* [TASK DESCRIPTION] Whenever a line in the entries below contains "angle", copy that line.

________

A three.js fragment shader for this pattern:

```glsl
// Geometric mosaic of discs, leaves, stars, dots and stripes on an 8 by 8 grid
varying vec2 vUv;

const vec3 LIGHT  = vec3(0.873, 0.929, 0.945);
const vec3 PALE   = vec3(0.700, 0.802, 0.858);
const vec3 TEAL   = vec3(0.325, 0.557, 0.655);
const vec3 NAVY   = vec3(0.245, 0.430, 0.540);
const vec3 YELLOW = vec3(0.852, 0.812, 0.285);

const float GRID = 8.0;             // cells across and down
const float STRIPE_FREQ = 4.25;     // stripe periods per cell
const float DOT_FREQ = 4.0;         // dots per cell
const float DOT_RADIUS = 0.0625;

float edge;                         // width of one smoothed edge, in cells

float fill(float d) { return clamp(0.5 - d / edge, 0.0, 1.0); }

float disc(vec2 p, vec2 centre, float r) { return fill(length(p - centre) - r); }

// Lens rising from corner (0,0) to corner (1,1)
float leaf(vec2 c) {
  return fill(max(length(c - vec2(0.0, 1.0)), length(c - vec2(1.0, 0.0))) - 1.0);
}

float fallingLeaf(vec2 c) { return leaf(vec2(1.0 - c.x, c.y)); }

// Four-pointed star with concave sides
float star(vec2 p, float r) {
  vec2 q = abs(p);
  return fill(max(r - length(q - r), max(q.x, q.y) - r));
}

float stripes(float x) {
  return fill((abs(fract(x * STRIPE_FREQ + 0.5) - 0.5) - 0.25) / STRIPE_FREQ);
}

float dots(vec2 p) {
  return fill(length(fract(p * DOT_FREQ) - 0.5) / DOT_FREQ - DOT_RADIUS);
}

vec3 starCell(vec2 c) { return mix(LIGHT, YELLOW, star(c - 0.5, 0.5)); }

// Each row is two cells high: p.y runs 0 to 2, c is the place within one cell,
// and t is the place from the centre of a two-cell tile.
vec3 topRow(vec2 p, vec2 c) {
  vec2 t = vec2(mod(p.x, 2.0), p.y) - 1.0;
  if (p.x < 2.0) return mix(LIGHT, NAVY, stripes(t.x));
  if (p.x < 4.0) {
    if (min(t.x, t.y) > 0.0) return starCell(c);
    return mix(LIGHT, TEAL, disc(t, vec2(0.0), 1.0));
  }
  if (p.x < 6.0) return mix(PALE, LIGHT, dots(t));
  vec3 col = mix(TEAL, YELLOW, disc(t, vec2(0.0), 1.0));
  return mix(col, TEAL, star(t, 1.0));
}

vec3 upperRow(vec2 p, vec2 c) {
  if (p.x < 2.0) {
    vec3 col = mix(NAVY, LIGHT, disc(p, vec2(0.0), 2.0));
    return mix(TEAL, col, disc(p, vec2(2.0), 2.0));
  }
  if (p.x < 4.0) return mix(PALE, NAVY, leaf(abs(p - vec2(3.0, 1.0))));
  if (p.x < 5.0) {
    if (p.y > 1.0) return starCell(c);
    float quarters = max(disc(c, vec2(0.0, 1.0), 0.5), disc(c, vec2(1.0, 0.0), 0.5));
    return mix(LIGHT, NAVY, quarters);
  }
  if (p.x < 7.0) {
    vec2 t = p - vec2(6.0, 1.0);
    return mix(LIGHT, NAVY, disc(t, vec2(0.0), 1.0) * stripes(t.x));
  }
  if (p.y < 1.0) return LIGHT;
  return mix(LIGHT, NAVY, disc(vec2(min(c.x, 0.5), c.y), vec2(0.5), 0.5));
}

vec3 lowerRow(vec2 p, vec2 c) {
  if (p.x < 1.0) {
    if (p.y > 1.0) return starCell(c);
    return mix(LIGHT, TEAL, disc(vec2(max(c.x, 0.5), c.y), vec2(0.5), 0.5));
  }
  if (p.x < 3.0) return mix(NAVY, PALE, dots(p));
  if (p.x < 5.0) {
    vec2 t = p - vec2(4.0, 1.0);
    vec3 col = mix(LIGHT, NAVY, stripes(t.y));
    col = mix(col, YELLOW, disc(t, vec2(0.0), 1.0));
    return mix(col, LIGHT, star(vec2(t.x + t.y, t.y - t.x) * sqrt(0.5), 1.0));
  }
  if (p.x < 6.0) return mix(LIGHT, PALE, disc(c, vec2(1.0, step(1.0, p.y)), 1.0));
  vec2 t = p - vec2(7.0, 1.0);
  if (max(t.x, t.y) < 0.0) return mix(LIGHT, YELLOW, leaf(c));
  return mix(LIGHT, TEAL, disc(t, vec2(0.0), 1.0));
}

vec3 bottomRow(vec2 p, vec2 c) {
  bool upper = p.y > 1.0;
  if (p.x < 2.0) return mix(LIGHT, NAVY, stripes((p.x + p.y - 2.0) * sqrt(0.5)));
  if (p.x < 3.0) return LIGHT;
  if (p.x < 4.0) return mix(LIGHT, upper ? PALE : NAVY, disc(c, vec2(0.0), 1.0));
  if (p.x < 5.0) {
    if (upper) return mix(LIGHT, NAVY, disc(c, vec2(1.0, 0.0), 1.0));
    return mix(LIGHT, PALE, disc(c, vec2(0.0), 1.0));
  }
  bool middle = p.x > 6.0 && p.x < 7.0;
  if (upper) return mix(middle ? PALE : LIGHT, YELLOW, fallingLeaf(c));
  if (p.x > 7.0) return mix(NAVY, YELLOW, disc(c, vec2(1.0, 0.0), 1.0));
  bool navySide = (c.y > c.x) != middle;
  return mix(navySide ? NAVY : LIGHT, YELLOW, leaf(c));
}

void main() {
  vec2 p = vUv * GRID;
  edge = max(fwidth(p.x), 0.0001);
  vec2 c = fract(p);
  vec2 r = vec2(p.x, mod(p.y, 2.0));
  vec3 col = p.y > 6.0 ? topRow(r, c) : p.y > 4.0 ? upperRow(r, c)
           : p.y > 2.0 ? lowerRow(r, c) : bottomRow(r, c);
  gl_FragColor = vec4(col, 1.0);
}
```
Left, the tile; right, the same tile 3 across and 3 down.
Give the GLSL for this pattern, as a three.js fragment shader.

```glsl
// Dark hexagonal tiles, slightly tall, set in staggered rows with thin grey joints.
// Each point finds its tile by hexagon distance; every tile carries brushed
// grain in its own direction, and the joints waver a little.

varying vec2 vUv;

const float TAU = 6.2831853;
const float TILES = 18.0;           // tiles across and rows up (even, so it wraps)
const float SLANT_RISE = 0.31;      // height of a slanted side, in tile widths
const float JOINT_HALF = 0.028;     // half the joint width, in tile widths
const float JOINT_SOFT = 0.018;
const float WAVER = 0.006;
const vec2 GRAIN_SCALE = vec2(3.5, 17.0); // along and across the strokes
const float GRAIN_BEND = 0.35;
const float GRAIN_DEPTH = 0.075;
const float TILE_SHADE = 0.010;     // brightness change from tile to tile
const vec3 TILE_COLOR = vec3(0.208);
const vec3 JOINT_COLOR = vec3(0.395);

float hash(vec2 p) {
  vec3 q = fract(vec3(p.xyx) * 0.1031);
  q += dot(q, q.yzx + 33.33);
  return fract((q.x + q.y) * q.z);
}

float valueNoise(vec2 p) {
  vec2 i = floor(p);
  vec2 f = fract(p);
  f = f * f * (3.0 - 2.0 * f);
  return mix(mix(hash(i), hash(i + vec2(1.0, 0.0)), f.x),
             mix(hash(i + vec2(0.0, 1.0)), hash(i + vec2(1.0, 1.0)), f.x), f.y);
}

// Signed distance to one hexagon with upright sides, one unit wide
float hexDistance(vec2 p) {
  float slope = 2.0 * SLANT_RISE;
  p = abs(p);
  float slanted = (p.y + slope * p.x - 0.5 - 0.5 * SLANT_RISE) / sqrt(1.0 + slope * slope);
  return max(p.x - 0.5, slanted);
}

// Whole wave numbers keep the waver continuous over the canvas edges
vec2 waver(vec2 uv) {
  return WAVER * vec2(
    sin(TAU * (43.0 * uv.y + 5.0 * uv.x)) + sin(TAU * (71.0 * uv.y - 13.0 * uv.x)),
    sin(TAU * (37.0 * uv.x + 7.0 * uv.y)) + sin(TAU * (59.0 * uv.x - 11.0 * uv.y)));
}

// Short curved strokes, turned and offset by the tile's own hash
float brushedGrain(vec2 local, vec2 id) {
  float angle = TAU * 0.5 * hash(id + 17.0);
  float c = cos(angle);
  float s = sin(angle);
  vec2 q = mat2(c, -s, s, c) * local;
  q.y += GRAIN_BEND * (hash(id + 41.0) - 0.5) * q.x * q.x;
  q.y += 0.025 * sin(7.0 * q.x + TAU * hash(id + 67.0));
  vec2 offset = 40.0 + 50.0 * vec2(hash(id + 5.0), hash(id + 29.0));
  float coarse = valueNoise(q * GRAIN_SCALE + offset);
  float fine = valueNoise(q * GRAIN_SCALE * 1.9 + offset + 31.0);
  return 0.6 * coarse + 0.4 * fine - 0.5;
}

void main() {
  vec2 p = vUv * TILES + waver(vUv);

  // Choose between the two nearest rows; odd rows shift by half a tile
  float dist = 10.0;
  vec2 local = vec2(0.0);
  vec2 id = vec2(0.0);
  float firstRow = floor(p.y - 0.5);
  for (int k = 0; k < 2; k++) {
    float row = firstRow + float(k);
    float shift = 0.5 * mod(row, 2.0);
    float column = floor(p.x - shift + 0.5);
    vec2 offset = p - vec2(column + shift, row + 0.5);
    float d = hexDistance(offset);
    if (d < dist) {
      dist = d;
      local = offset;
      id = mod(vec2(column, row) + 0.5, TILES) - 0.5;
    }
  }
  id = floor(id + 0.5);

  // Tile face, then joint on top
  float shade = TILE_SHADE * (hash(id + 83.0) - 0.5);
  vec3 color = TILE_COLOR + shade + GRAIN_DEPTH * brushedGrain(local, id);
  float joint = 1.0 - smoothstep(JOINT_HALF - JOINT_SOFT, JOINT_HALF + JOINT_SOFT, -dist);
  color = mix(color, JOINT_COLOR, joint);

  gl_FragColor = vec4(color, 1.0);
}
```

________

* [ANSWER TO THIS EXERCISE]
  float angle = TAU * 0.5 * hash(id + 17.0);
  float c = cos(angle);
  float s = sin(angle);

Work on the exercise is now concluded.